__PROBLEM TO WORK ON__
Find the word "violet" in the records and copy every line where it occurs.

__EXERCISE INPUT__
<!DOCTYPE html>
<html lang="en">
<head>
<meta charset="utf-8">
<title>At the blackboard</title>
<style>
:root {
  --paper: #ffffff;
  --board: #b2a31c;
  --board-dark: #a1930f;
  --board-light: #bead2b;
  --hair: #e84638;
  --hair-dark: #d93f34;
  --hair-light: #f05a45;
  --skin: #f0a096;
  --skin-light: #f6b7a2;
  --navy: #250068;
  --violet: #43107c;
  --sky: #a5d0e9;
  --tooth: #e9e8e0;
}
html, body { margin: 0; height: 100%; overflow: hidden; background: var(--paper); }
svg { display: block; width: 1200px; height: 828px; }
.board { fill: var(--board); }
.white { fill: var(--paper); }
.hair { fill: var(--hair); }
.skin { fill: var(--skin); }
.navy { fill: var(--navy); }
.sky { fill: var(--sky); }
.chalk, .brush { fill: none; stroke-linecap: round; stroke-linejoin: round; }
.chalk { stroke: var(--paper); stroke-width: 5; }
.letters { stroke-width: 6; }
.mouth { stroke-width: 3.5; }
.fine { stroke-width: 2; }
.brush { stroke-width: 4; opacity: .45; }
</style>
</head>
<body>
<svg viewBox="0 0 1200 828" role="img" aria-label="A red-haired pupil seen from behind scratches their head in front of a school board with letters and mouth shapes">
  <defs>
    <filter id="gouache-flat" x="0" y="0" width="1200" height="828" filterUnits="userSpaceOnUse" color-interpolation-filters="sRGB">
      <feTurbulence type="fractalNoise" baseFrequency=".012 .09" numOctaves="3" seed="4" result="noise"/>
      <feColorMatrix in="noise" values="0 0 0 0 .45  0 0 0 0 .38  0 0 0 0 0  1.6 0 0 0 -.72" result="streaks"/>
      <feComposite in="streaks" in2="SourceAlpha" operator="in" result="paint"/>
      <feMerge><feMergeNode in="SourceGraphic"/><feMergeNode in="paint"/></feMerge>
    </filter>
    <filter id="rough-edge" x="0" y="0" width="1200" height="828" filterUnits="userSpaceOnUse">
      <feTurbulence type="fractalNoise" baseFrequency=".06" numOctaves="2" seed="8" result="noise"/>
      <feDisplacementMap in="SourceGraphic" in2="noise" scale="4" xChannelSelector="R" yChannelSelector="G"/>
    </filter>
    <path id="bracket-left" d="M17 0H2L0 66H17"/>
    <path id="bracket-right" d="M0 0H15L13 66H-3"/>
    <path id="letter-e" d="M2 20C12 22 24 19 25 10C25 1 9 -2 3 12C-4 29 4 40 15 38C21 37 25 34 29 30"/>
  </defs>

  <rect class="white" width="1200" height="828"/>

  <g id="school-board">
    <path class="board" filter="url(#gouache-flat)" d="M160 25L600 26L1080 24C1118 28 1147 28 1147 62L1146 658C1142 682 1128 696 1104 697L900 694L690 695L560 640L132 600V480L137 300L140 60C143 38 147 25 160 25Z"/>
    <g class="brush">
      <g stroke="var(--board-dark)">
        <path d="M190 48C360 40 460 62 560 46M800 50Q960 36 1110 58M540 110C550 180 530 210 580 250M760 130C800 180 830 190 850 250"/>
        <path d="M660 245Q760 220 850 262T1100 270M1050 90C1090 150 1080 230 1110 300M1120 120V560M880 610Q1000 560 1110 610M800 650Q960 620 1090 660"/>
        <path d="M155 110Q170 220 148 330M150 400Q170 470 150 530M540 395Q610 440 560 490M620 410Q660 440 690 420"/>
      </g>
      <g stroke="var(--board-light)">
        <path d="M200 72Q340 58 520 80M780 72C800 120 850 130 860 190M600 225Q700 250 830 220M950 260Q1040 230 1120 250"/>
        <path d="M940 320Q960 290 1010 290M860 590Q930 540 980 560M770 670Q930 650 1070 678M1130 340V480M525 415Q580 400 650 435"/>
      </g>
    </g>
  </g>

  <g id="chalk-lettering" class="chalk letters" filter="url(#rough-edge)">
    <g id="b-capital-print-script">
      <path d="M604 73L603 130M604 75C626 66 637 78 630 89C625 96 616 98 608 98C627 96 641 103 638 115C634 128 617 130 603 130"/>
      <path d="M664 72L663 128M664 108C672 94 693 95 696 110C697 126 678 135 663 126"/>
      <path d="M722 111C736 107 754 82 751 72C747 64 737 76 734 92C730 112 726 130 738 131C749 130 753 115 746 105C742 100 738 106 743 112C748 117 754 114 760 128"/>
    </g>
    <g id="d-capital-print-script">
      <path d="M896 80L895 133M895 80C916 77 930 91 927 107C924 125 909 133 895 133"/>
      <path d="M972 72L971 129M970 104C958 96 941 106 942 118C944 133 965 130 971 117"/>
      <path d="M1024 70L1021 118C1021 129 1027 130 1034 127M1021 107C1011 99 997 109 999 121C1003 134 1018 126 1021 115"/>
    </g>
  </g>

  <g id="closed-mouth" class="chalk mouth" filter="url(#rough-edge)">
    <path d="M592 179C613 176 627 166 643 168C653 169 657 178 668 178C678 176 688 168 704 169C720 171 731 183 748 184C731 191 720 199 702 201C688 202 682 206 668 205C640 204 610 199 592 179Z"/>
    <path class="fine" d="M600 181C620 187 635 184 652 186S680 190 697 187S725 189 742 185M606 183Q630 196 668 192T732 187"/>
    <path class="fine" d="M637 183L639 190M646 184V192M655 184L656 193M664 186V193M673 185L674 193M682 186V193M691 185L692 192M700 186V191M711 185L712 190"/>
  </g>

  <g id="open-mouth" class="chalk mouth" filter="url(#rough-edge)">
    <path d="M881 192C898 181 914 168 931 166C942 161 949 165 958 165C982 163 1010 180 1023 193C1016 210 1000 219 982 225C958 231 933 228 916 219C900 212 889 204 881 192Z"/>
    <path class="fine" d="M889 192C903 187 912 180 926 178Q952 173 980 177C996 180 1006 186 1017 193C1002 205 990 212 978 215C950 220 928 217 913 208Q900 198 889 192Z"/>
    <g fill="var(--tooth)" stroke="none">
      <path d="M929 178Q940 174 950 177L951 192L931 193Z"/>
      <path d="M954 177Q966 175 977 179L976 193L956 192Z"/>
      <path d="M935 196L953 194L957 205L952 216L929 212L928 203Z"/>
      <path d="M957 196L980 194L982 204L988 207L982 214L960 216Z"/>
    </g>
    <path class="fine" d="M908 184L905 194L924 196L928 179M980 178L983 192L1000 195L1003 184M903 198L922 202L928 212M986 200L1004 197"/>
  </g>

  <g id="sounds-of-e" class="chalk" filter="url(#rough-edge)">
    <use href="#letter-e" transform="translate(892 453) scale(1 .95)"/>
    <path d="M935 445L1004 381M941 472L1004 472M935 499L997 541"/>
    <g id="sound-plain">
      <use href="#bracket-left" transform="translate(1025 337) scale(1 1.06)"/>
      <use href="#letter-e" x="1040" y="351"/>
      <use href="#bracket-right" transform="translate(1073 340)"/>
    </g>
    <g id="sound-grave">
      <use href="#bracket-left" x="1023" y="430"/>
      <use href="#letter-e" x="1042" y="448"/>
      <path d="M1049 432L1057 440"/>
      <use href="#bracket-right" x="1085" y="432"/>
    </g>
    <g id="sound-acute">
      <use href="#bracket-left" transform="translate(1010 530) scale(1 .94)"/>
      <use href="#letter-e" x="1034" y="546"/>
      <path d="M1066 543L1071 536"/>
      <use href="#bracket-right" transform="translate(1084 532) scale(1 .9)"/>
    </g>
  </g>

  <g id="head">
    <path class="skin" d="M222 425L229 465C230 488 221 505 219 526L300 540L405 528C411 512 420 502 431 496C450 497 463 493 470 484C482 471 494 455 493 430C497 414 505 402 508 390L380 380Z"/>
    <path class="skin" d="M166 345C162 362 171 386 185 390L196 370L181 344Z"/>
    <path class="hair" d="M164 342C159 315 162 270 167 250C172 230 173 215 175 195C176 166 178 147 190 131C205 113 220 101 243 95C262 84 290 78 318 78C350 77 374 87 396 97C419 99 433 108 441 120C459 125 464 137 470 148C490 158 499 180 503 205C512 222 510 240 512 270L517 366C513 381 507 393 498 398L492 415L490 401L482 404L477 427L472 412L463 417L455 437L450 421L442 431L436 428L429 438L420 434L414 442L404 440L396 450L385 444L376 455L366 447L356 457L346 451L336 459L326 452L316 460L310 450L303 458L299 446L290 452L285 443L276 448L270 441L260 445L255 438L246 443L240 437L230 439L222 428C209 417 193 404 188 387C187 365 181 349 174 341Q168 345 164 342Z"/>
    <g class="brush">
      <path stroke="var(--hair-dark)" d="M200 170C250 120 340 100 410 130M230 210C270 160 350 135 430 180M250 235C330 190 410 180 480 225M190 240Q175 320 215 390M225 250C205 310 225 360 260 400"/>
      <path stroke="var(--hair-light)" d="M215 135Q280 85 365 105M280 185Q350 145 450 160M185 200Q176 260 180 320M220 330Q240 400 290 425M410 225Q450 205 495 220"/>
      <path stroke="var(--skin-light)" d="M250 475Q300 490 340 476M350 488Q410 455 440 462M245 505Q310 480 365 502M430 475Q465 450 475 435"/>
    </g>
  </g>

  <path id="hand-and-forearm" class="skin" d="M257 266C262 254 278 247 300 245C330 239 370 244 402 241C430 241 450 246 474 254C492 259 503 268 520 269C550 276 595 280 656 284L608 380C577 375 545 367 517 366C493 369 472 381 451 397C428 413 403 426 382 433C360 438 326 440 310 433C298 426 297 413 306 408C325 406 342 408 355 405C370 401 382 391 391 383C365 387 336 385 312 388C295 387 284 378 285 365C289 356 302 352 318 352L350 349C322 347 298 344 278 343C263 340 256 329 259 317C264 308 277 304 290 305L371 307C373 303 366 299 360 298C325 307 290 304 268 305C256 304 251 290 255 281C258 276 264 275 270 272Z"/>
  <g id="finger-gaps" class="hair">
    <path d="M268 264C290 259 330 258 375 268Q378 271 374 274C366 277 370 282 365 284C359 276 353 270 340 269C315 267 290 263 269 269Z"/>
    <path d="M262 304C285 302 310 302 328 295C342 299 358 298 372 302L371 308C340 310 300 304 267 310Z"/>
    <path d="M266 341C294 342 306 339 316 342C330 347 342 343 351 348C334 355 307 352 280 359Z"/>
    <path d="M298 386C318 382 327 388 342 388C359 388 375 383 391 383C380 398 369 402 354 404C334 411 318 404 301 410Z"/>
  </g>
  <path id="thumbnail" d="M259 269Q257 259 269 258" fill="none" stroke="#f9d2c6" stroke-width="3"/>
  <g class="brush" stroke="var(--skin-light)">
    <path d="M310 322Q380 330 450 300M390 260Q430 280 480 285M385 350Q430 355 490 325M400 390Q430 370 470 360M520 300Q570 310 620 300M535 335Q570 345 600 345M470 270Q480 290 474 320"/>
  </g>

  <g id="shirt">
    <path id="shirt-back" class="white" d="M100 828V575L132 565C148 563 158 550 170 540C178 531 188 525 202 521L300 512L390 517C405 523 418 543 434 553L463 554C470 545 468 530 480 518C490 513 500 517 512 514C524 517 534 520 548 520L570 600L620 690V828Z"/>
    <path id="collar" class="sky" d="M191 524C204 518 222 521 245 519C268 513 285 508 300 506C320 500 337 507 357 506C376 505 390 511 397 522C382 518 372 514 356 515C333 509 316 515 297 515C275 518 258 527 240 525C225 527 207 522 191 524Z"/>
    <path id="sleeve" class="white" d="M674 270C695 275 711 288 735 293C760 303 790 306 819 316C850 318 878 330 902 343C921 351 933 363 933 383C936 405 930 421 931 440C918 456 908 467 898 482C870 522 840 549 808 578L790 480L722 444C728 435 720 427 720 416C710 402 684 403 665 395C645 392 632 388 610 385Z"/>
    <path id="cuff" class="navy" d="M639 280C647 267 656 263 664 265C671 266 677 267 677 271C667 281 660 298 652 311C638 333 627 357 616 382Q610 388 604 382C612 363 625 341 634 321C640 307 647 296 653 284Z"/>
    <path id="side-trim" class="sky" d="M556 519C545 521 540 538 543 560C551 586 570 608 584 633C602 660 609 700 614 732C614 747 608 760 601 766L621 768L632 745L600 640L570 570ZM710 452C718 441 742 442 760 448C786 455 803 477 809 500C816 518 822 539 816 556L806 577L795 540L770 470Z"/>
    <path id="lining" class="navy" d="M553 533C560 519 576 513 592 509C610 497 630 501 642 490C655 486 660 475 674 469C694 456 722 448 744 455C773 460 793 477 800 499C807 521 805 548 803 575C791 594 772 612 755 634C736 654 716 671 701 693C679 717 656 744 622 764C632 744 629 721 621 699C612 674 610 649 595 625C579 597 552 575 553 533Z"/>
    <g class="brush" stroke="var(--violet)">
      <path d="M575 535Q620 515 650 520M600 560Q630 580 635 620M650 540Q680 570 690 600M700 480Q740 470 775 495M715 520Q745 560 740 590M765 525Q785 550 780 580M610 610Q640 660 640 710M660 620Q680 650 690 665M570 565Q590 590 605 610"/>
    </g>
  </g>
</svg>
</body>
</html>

__EXPECTED OUTPUT__
  --violet: #43107c;
    <g class="brush" stroke="var(--violet)">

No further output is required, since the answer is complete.